I won't ask why the automatic bilge pump did not start?

Good luck
Mike
 

Thistle

Well-known member
Joined
2 Oct 2004
Messages
3,923
Location
Here
Visit site
I wonder why no-one has suggested contacting your insurer and asking what they want you to do to help minimise their loss?

By all means pump out and put a cover over whatever was letting the water in ... then insurer! The sooner they are involved the less chance they will have of wriggling out.
 

MASH

N/A
Joined
8 Mar 2004
Messages
2,188
Visit site
The insurer has declined to pay, they say it is wear and tear as it was not a single specific event but took place over a period of time!

I will be persuing all avenues to get satisfaction, if no joy I will name and shame.
 

oldvarnish

Active member
Joined
15 Jul 2005
Messages
1,893
Visit site
The insurer has declined to pay, they say it is wear and tear as it was not a single specific event but took place over a period of time!


I got caught that way too after a rainwater flooding in Norway where I'd left a boat for a few weeks. I suppose if I'd told them the water tanks burst, or something quick and nasty, they'd have paid up.
 
Joined
26 Nov 2009
Messages
13,406
Location
everywhere
Visit site
The insurer has declined to pay, they say it is wear and tear as it was not a single specific event but took place over a period of time!

I will be persuing all avenues to get satisfaction, if no joy I will name and shame.

You might struggle there.
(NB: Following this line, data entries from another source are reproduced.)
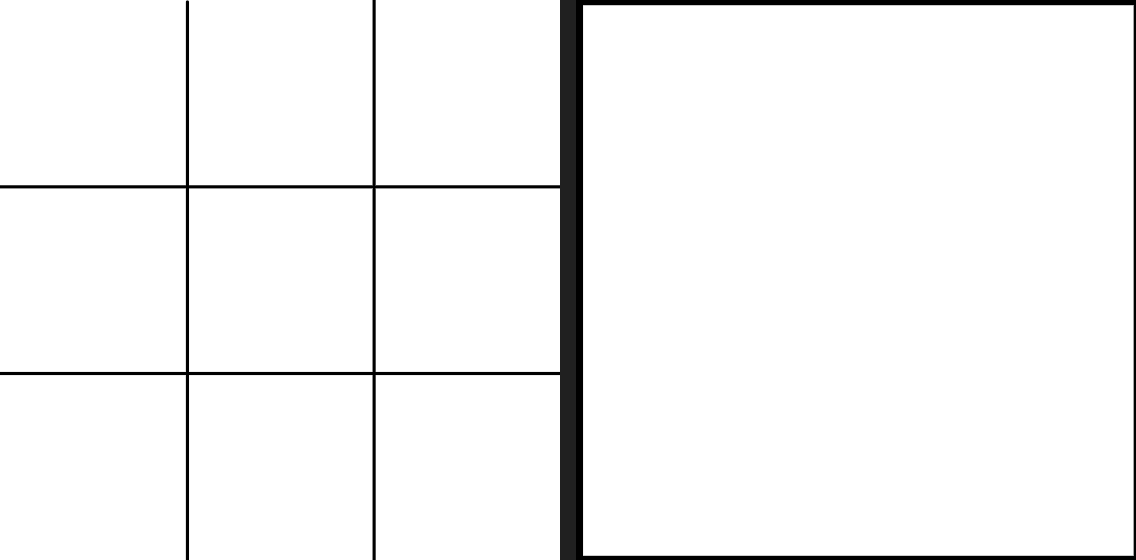
Left: the whole. Right: its middle third, enlarged.
This pattern is drawn by a WebGL 1 fragment shader. Its source:

```glsl
precision highp float;
// Three by three grid of white squares parted by thin black inner rules.

#define CELLS 3.0
#define LINE_WIDTH 0.0056
#define GRID_SHIFT vec2(0.0014, -0.0003)
#define CAP_GAP 0.0008
#define PAPER vec3(1.0)
#define INK vec3(0.0)

uniform vec2 u_resolution;

// Distance to a vertical stroke with a round upper end.
float strokeDistance(vec2 p, float x, float top) {
  return length(vec2(p.x - x, max(p.y - top, 0.0)));
}

// Distance to the nearest inner rule on one axis; the outer border stays open.
float ruleDistance(float coord) {
  float index = clamp(floor(coord * CELLS + 0.5), 1.0, CELLS - 1.0);
  return abs(coord - index / CELLS);
}

void main() {
  vec2 uv = gl_FragCoord.xy / u_resolution;
  vec2 p = uv - GRID_SHIFT;
  float halfWidth = 0.5 * LINE_WIDTH;

  // Horizontal rules run the full width.
  float d = ruleDistance(p.y);

  // The first upright stops in a round cap; the others run off the top.
  for (float i = 1.0; i < CELLS; i += 1.0) {
    float top = i < 1.5 ? 1.0 - CAP_GAP - halfWidth : 2.0;
    d = min(d, strokeDistance(uv, i / CELLS + GRID_SHIFT.x, top));
  }

  // Coverage across one pixel.
  float pixel = 1.0 / min(u_resolution.x, u_resolution.y);
  float ink = clamp((halfWidth - d) / pixel + 0.5, 0.0, 1.0);
  gl_FragColor = vec4(mix(PAPER, INK, ink), 1.0);
}
```
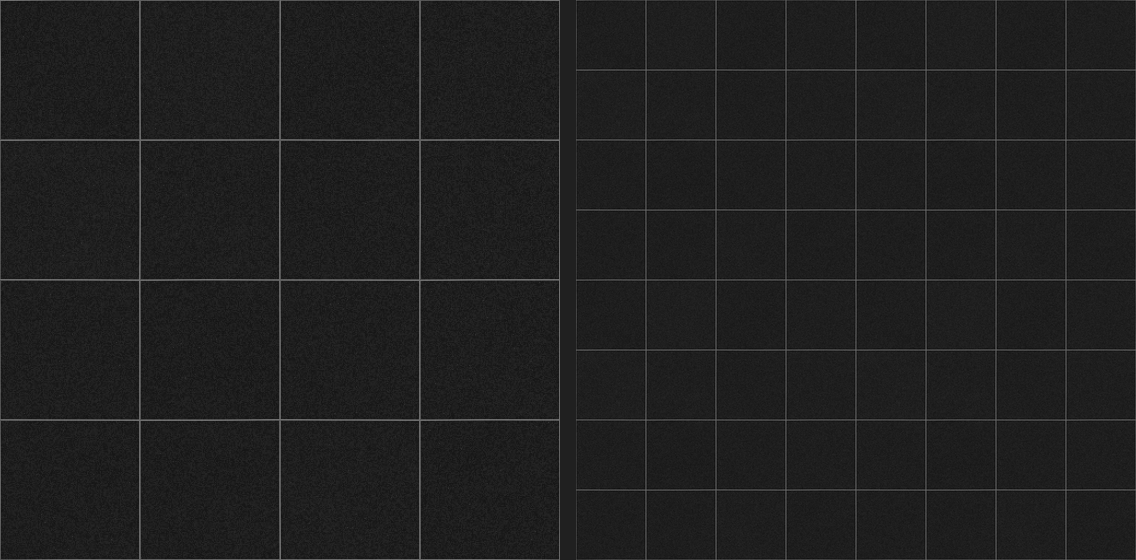
Left: one tile. Right: repeated 2 by 2.
Write a Shadertoy shader that draws this texture.

```glsl
// Square grid of near-black stone tiles parted by thin pale joints.
// Each tile has its own tone, soft mottling, fine grain and sparse specks;
// all noise wraps, so the canvas tiles without a seam.

const float TILES = 4.0;             // repeats across and down
const float JOINT_HALF = 0.0008;     // half the joint width
const float JOINT_WOBBLE = 0.00022;  // sideways drift of a joint
const float WOBBLE_CELLS = 8.0;
const vec3 STONE = vec3(0.117);
const vec3 JOINT = vec3(0.72);
const float TONE_RANGE = 0.006;      // brightness spread between tiles
const float MOTTLE = 0.004;
const float GRAIN = 0.068;
const float GRAIN_CELLS = 512.0;
const float SPECK_CELLS = 128.0;
const float SPECK_RADIUS = 0.13;     // in speck cells
const float SPECK_CHANCE = 0.06;
const float SPECK_GAIN = 0.08;
const float EDGE_SHADE = 0.035;      // dark arris beside the joint
const float EDGE_WIDTH = 0.0025;
const float RIM_GLOW = 0.003;        // faint lighter rim inside each tile
const float RIM_WIDTH = 0.012;

// Integer hash of a cell, 0 to 1
float hash(vec2 cell, float seed) {
    uvec3 q = uvec3(ivec3(vec3(cell, seed)));
    uint h = q.x * 1597334673u ^ q.y * 3812015801u ^ q.z * 2798796415u;
    h = (h ^ (h >> 16)) * 2246822519u;
    h = (h ^ (h >> 13)) * 3266489917u;
    h ^= h >> 16;
    return float(h >> 8) / 16777216.0;
}

// Value noise that wraps after `period` cells
float noise(vec2 p, float period, float seed) {
    vec2 i = floor(p), f = fract(p);
    f = f * f * (3.0 - 2.0 * f);
    vec2 a = mod(i, period), b = mod(i + 1.0, period);
    return mix(mix(hash(a, seed), hash(vec2(b.x, a.y), seed), f.x),
               mix(hash(vec2(a.x, b.y), seed), hash(b, seed), f.x), f.y);
}

float mottling(vec2 uv) {
    float sum = 0.0, gain = 0.5, cells = 12.0;
    for (int octave = 0; octave < 4; octave++) {
        sum += gain * (noise(uv * cells, cells, float(octave) + 10.0) - 0.5);
        gain *= 0.6;
        cells *= 2.0;
    }
    return sum * 2.0;
}

// Small round flecks, kept inside their cells
float specks(vec2 uv, float pixel) {
    vec2 p = uv * SPECK_CELLS;
    vec2 cell = mod(floor(p), SPECK_CELLS);
    vec2 centre = 0.3 + 0.4 * vec2(hash(cell, 21.0), hash(cell, 22.0));
    float soft = pixel * SPECK_CELLS;
    float dist = length(fract(p) - centre);
    float fleck = 1.0 - smoothstep(SPECK_RADIUS - 0.5 * soft, SPECK_RADIUS + 0.5 * soft, dist);
    return fleck * step(hash(cell, 23.0), SPECK_CHANCE) * hash(cell, 24.0);
}

// Signed distance to the nearest joint running across axis `across`
float jointOffset(float across, float along, float seed) {
    float line = round(across * TILES);
    float drift = noise(vec2(along * WOBBLE_CELLS, mod(line, TILES)), WOBBLE_CELLS, seed);
    return across - line / TILES - (drift - 0.5) * 2.0 * JOINT_WOBBLE;
}

// Share of a pixel covered by the joint
float coverage(float offset, float pixel) {
    float low = max(offset - 0.5 * pixel, -JOINT_HALF);
    float high = min(offset + 0.5 * pixel, JOINT_HALF);
    return clamp((high - low) / pixel, 0.0, 1.0);
}

void mainImage(out vec4 fragColor, in vec2 fragCoord) {
    vec2 uv = fragCoord / iResolution.xy;
    vec2 pixel = 1.0 / iResolution.xy;

    // Stone surface
    vec2 tile = mod(floor(uv * TILES), TILES);
    float shade = (hash(tile, 1.0) - 0.5) * TONE_RANGE;
    shade += mottling(uv) * MOTTLE;
    shade += (noise(uv * GRAIN_CELLS, GRAIN_CELLS, 2.0) - 0.5) * GRAIN;
    shade += specks(uv, pixel.y) * SPECK_GAIN;

    // Tile edges
    vec2 offset = vec2(jointOffset(uv.x, uv.y, 3.0), jointOffset(uv.y, uv.x, 4.0));
    float edge = max(min(abs(offset.x), abs(offset.y)) - JOINT_HALF, 0.0);
    shade += RIM_GLOW * exp(-edge / RIM_WIDTH) - EDGE_SHADE * exp(-edge / EDGE_WIDTH);

    // Joints
    float joint = max(coverage(offset.x, pixel.x), coverage(offset.y, pixel.y));
    fragColor = vec4(mix(STONE + shade, JOINT, joint), 1.0);
}
```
Insurance is for accidents ie something failed through unforseen circumstances rather than age or inadequate maintenance.. So you need to find a cause for the flooding that isnt something like a leaky hatch seal that wasnt spotted by the people looking after the boat - say a hatch that was broken into by a thief and left open :)

Your policy wont cover for things that were easily forseen and could have been prevented. So you need to prove it wasnt.
 

Hoolie

Well-known member
Joined
3 Mar 2005
Messages
7,835
Location
Hants/Lozère
Visit site
It may not be very relevant to you MASH but I have used wood hardener to good effect on wood that has softened due to rot. It's like "dope" as used on canvas aircraft etc. I treated our lower stairs that had a century or so of damp and were very soft in places. After treatment the wood was solid and now it's varnished there's no sign of a problem.

More recently I discovered a long term leak on one of the boat windows and the grab rail over the cooker and the plywood backing to the head-lining were extremely soft and spongy (and black!). I treated them and the wood is now probably stronger than it was originally - takes a long time to dry though, weeks if it's seriously spongy.
 

MASH

N/A
Joined
8 Mar 2004
Messages
2,188
Visit site
Some useful advice there, so thanks!

Boat was chocked bow-down by the marina but its a waste of time claiming from a Turkish marina!
Water collected fwd in cockpit instead of aft to drains and flooded down into dinghy stowage + interior.

Beware!
 

Chris_Robb

Well-known member
Joined
15 Jun 2001
Messages
8,051
Location
Haslemere/ Leros
Visit site
Some useful advice there, so thanks!

Boat was chocked bow-down by the marina but its a waste of time claiming from a Turkish marina!
Water collected fwd in cockpit instead of aft to drains and flooded down into dinghy stowage + interior.

Beware!

Given the above circumstances, you should be able to claim off your insurance, and your insurers should then make a claim against the marina who have been negligent. This is not a result of your lack of maintenance or you leaving a hatch open. This is the direct result of some-one else's negligence and therefore should be covered by your insurance...... Have a stronger go at them.
 
Top